Edited by: TJVNews.com
A historic first took place on Wednesday evening as a very special celebration on the 4th night of Chanukah took place at New York’s Turkish House (Türkevi). According to published reports, the centuries-old culture of Sephardic Jews was honored at ceremonies hosted by the Turkish Embassy in Washington, D.C. and the Turkish Consulate in New York.
Many believe this represents a breakthrough in terms of establishing closer ties between the international Jewish community and Turkey.
Chanukah is the “festival of lights” and as such a 19th-century menorah which now belongs to Jewish collector Thomas Gelb was lit at the ceremony marking the 4th night of the 8 day holiday. The 150-year-old menorah was recovered from a synagogue in Prague burnt down by the Nazis during World War II.
Addressing the joyous gathering was Turkish Ambassador to the U.S. Hasan Murat Mercan. He told the attendees that the Turkish House is home to all Turkish Jews, their friends and relatives.
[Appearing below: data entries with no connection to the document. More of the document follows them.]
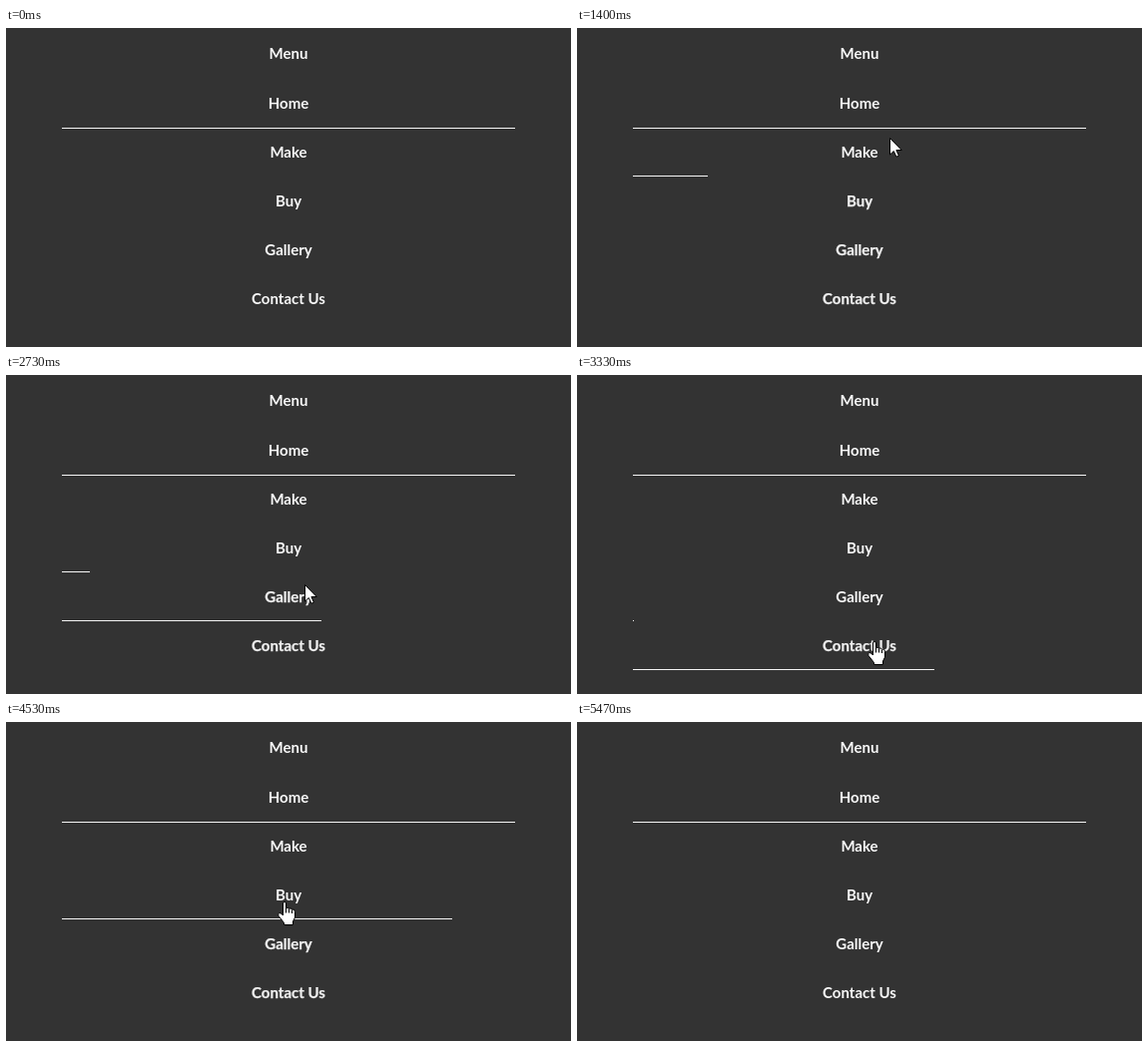
Write an HTML page that moves like this. It is 566x320 px and loops after 5.74 s.

```html
<!DOCTYPE html>
<html lang="en">
<head>
<meta charset="utf-8">
<title>Menu underline</title>
<style>
  html, body { margin: 0; width: 100%; height: 100%; overflow: hidden; background: #333; }
  svg { display: block; }
  text { font: 700 15px Lato, "Open Sans", sans-serif; text-anchor: middle; fill: #f8f8f8; }
  text.soft { fill: #f0f0f0; stroke: #f0f0f0; stroke-width: .25px; }
  rect { fill: #f5f5f5; shape-rendering: crispEdges; }
  #cursor path { fill: #fff; stroke: #000; stroke-width: 1; stroke-linejoin: round; }
  #hand .crease { fill: none; }
</style>
</head>
<body>
<svg width="566" height="320" viewBox="0 0 566 320">
  <g id="menu"></g>
  <g id="cursor">
    <path id="arrow" d="M.5 .5V17L4.3 13.5L6.9 19.2L9.4 18.2L6.9 12.5H12.2Z"/>
    <g id="hand">
      <path d="M-.5 14V2Q-.5 .5 1 .5T2.5 2V7Q4 5.6 5.5 7.3Q7.2 6.2 8.4 8Q11.5 7.4 11.5 10.5V16L9.5 20V23.5H.5V21.5L-5 14.5Q-6 12 -4 11.5Q-2.5 11.5 -.5 14Z"/>
      <path class="crease" d="M2.5 7V11.5M5.5 7.5V11.5M8.5 8.5V12"/>
    </g>
  </g>
</svg>
<script>
const LOOP = 5740, STEP = 200 / 3, FADE = 300;
const LEFT = 56, FULL = 454, MID = 283;
const HOME = 1;

const labels = ["Menu", "Home", "Make", "Buy", "Gallery", "Contact Us"];

// item, pointer enters, pointer leaves
const hovers = [
  [2, 1358, 1916], [3, 1946, 2525], [4, 2634, 3053], [5, 3217, 3600],
  [4, 3700, 4180], [3, 4363, 4655], [2, 4800, 5075]
];

// key points of the pointer tip: time, x, y
const path = [
  [0, 559, 340], [266, 559, 319], [333, 559, 350], [600, 559, 314], [667, 558, 306],
  [733, 600, 290], [1000, 556, 60], [1400, 313, 110], [2000, 307, 170], [2733, 299, 210],
  [3333, 297, 267], [3933, 286, 226], [4533, 278, 180], [5000, 284, 138],
  [5133, 300, 172], [5400, 345, 330], [LOOP, 345, 330]
];

const $ = id => document.getElementById(id);
const menu = $("menu"), cursor = $("cursor"), arrow = $("arrow"), hand = $("hand");

function add(tag, attrs) {
  const el = document.createElementNS("http://www.w3.org/2000/svg", tag);
  for (const key in attrs) el.setAttribute(key, attrs[key]);
  return menu.appendChild(el);
}

const items = labels.map((label, i) => {
  const base = Math.round(31.4 + 49.15 * i);
  const row = Math.floor(51.4 + 48.73 * i);
  const text = add("text", { x: MID, y: base });
  text.textContent = label;
  const line = i >= HOME && add("rect", { x: LEFT, y: row, height: 1 });
  return { base, text, line, half: label.length * 3.9 };
});

// CSS "ease": cubic-bezier(.25, .1, .25, 1)
function ease(x) {
  if (x <= 0) return 0;
  if (x >= 1) return 1;
  let lo = 0, hi = 1;
  for (let i = 0; i < 24; i++) {
    const s = (lo + hi) / 2;
    if (0.75 * s * (1 - s) + s ** 3 < x) lo = s; else hi = s;
  }
  const s = lo, r = 1 - s;
  return 0.3 * s * r * r + 3 * r * s * s + s ** 3;
}

function tip(t) {
  const i = Math.max(1, path.findIndex(p => p[0] >= t));
  const [t0, x0, y0] = path[i - 1], [t1, x1, y1] = path[i];
  const k = (t - t0) / (t1 - t0);
  return [Math.round(x0 + (x1 - x0) * k), Math.round(y0 + (y1 - y0) * k)];
}

function draw(ms) {
  const t = Math.floor((ms + 3.5) / STEP) * STEP;
  const parts = items.map((_, i) => i === HOME ? 1 : 0);
  let moving = items.length;

  for (const [i, enter, leave] of hovers) {
    const grown = ease((Math.min(t, leave) - enter) / FADE);
    parts[i] = Math.max(parts[i], grown * (1 - ease((t - leave) / FADE)));
    if (parts[i] > 0 && parts[i] < 1) moving = Math.min(moving, i);
  }
  items.forEach(({ line, text }, i) => {
    if (line) line.setAttribute("width", Math.round(FULL * parts[i]));
    text.setAttribute("class", i > moving ? "soft" : "");
  });

  const [x, y] = tip(t);
  const onLink = items.some(({ base, half }, i) =>
    i > HOME && Math.abs(x - MID) <= half && Math.abs(y - base + 5) <= 10);
  cursor.setAttribute("transform", `translate(${x} ${y})`);
  arrow.style.display = onLink ? "none" : "";
  hand.style.display = onLink ? "" : "none";
}

const start = performance.now();
function tick() {
  draw((performance.now() - start) % LOOP);
  requestAnimationFrame(tick);
}
tick();
</script>
</body>
</html>
```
”The Jewish community is an inseparable part of our land, our community, whether they live in Türkiye or New York,” he said, as was reported by the Daily Sabah. ”Türkiye has been home to different religions, different cultures, and all of them helped with the cornerstone of our collective history … Our diversity reflects our strength.”
Turkish Consul General in New York Reyhan Özgur said that Wednesday evening’s gathering is another testament to the growing friendship between the Turkish and Jewish peoples.
”The doors of Turkish House are always wide open to our Jewish friends. Today’s Hanukkah celebration is historic in the sense that for the first time, menorah candles will be lit in Turkish House, ” he said.
Ozgur noted that Sephardic Jews have significantly enriched the culture and economy of Turkish society by becoming an integral part of the country.
Asaf Zamir, consul general of Israel in New York, thanked Türkiye for celebrating Hanukkah at the Turkish House and for its friendship. ”The fact that you decided to have this event this evening is extremely important to us,” he said.
The Chief Rabbi of Türkiye, Isak Haleva, also attended the ceremony from Istanbul via videoconference to wish Jews in the United States a happy Chanukah.